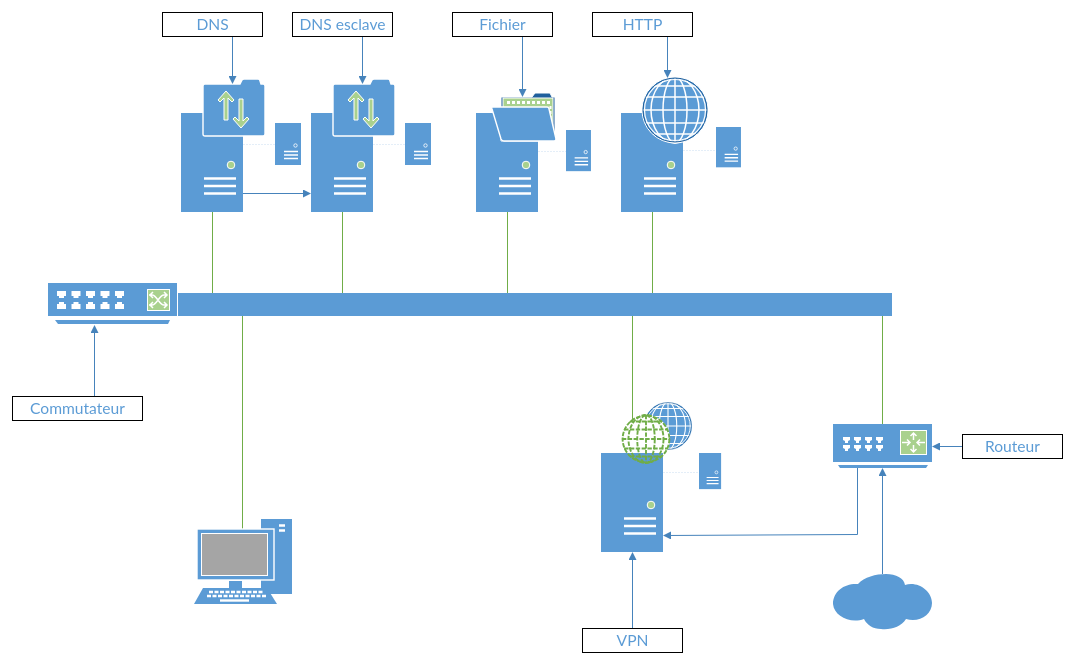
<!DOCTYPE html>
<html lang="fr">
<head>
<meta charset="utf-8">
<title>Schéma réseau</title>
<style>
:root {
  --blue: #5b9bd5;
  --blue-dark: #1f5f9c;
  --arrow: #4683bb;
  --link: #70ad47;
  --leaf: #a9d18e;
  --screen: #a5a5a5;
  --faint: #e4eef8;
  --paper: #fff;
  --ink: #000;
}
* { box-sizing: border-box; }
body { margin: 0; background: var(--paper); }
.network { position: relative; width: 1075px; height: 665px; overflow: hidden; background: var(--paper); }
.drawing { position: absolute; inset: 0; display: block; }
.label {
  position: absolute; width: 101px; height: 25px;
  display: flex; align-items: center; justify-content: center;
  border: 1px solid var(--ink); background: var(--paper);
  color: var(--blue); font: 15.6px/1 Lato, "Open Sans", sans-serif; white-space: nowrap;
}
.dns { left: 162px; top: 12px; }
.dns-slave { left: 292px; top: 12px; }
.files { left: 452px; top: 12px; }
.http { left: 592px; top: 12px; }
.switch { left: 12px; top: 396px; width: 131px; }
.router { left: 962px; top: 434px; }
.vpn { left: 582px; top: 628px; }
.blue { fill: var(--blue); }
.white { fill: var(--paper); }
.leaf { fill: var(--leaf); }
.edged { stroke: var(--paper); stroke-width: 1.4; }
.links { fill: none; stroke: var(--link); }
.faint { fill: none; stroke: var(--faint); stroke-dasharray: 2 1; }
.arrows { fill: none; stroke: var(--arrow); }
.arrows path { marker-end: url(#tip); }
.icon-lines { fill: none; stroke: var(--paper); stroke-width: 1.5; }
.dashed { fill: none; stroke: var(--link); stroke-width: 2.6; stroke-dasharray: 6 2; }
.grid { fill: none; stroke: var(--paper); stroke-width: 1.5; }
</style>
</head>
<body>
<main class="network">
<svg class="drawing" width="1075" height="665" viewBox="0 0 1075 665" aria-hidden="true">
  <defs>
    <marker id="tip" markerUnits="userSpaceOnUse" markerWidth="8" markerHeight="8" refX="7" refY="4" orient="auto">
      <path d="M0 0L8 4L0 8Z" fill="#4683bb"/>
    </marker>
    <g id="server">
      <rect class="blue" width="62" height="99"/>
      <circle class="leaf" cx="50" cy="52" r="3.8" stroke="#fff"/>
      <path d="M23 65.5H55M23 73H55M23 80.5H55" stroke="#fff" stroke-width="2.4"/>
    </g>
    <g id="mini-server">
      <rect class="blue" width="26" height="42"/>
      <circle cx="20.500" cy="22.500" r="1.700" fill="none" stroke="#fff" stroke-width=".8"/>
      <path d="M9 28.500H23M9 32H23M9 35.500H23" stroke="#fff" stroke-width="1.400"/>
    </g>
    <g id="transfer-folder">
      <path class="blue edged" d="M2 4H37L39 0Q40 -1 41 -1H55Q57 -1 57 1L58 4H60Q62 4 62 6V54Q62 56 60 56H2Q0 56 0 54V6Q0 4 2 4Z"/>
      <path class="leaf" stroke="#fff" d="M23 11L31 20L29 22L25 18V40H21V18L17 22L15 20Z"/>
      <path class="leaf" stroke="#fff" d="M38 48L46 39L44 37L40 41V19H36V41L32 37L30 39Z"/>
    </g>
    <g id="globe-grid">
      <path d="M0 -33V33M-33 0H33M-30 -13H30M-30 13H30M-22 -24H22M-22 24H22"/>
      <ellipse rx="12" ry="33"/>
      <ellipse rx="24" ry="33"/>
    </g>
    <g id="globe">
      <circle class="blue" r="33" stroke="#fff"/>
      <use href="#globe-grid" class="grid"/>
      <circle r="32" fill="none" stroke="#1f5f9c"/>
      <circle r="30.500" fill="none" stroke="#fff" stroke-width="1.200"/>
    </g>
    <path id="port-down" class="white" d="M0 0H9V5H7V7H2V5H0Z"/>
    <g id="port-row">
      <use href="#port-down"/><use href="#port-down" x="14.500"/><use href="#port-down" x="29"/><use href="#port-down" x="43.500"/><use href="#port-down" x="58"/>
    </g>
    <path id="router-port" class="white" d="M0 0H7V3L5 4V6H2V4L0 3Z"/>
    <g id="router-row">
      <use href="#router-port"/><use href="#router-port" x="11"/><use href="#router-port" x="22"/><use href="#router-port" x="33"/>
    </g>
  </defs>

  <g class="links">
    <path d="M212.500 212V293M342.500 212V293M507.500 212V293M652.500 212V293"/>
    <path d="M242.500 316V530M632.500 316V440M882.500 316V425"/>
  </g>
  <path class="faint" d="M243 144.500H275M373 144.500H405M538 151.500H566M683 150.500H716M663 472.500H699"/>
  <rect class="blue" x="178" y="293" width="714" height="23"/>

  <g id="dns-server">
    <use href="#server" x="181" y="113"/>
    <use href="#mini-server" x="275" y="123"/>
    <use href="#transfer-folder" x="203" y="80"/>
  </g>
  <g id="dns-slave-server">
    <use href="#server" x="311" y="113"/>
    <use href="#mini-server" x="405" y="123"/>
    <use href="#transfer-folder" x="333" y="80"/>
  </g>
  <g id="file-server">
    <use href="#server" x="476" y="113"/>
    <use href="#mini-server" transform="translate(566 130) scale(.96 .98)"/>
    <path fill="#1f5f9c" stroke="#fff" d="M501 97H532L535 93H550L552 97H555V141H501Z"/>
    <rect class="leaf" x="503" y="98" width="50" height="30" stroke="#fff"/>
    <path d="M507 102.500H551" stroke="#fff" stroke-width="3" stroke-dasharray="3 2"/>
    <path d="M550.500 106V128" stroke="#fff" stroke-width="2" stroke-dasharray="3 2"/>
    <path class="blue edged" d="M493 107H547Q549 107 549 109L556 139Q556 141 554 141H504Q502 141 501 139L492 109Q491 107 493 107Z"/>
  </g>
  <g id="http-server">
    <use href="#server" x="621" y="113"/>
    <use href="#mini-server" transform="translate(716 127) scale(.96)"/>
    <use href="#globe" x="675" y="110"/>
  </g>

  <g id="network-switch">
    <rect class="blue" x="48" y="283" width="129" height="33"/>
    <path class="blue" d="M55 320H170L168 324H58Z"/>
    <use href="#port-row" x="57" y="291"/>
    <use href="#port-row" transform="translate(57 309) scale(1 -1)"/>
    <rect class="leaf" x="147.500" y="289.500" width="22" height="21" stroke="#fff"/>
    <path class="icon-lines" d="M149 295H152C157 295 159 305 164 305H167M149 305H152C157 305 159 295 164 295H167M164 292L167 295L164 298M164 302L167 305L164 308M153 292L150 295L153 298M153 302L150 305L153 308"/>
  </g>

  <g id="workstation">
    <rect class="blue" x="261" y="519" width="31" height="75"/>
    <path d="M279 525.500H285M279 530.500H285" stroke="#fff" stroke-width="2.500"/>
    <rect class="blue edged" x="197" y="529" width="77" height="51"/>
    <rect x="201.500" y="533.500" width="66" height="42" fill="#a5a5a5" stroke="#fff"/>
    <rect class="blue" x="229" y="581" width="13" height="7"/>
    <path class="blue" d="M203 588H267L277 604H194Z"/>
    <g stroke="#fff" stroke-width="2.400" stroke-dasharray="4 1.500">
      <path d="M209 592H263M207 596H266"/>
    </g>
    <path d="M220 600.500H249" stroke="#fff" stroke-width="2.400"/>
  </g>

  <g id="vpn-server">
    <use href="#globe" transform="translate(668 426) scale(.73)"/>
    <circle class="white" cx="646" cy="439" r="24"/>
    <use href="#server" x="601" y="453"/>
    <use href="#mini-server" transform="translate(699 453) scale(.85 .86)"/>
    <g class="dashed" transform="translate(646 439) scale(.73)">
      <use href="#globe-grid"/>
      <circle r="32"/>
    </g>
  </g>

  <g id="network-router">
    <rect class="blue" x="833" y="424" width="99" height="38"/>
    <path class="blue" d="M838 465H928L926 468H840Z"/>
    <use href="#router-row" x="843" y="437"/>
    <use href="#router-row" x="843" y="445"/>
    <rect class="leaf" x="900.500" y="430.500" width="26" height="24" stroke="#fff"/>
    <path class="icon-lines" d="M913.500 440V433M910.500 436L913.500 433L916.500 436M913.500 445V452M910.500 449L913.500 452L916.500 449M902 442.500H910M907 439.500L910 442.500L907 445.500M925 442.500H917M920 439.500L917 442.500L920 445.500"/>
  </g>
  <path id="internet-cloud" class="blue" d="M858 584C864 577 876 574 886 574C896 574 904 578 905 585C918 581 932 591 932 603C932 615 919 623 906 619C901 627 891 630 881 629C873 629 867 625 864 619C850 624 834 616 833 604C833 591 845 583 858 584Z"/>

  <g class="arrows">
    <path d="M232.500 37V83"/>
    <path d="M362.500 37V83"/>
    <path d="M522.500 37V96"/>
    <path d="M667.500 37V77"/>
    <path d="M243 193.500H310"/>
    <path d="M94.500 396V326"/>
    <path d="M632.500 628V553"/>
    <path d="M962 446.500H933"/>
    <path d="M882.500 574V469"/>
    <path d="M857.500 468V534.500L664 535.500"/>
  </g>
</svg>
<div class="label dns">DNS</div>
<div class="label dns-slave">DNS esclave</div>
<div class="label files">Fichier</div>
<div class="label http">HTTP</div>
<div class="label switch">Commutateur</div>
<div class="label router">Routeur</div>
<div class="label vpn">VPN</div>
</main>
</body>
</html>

•••••

Task prompt: With the pictures left out, restate word for word every line of the data above, from the first down to the line that contains "var(--link); stroke-width: 2.6;".

Written solution:
<!DOCTYPE html>
<html lang="fr">
<head>
<meta charset="utf-8">
<title>Schéma réseau</title>
<style>
:root {
  --blue: #5b9bd5;
  --blue-dark: #1f5f9c;
  --arrow: #4683bb;
  --link: #70ad47;
  --leaf: #a9d18e;
  --screen: #a5a5a5;
  --faint: #e4eef8;
  --paper: #fff;
  --ink: #000;
}
* { box-sizing: border-box; }
body { margin: 0; background: var(--paper); }
.network { position: relative; width: 1075px; height: 665px; overflow: hidden; background: var(--paper); }
.drawing { position: absolute; inset: 0; display: block; }
.label {
  position: absolute; width: 101px; height: 25px;
  display: flex; align-items: center; justify-content: center;
  border: 1px solid var(--ink); background: var(--paper);
  color: var(--blue); font: 15.6px/1 Lato, "Open Sans", sans-serif; white-space: nowrap;
}
.dns { left: 162px; top: 12px; }
.dns-slave { left: 292px; top: 12px; }
.files { left: 452px; top: 12px; }
.http { left: 592px; top: 12px; }
.switch { left: 12px; top: 396px; width: 131px; }
.router { left: 962px; top: 434px; }
.vpn { left: 582px; top: 628px; }
.blue { fill: var(--blue); }
.white { fill: var(--paper); }
.leaf { fill: var(--leaf); }
.edged { stroke: var(--paper); stroke-width: 1.4; }
.links { fill: none; stroke: var(--link); }
.faint { fill: none; stroke: var(--faint); stroke-dasharray: 2 1; }
.arrows { fill: none; stroke: var(--arrow); }
.arrows path { marker-end: url(#tip); }
.icon-lines { fill: none; stroke: var(--paper); stroke-width: 1.5; }
.dashed { fill: none; stroke: var(--link); stroke-width: 2.6; stroke-dasharray: 6 2; }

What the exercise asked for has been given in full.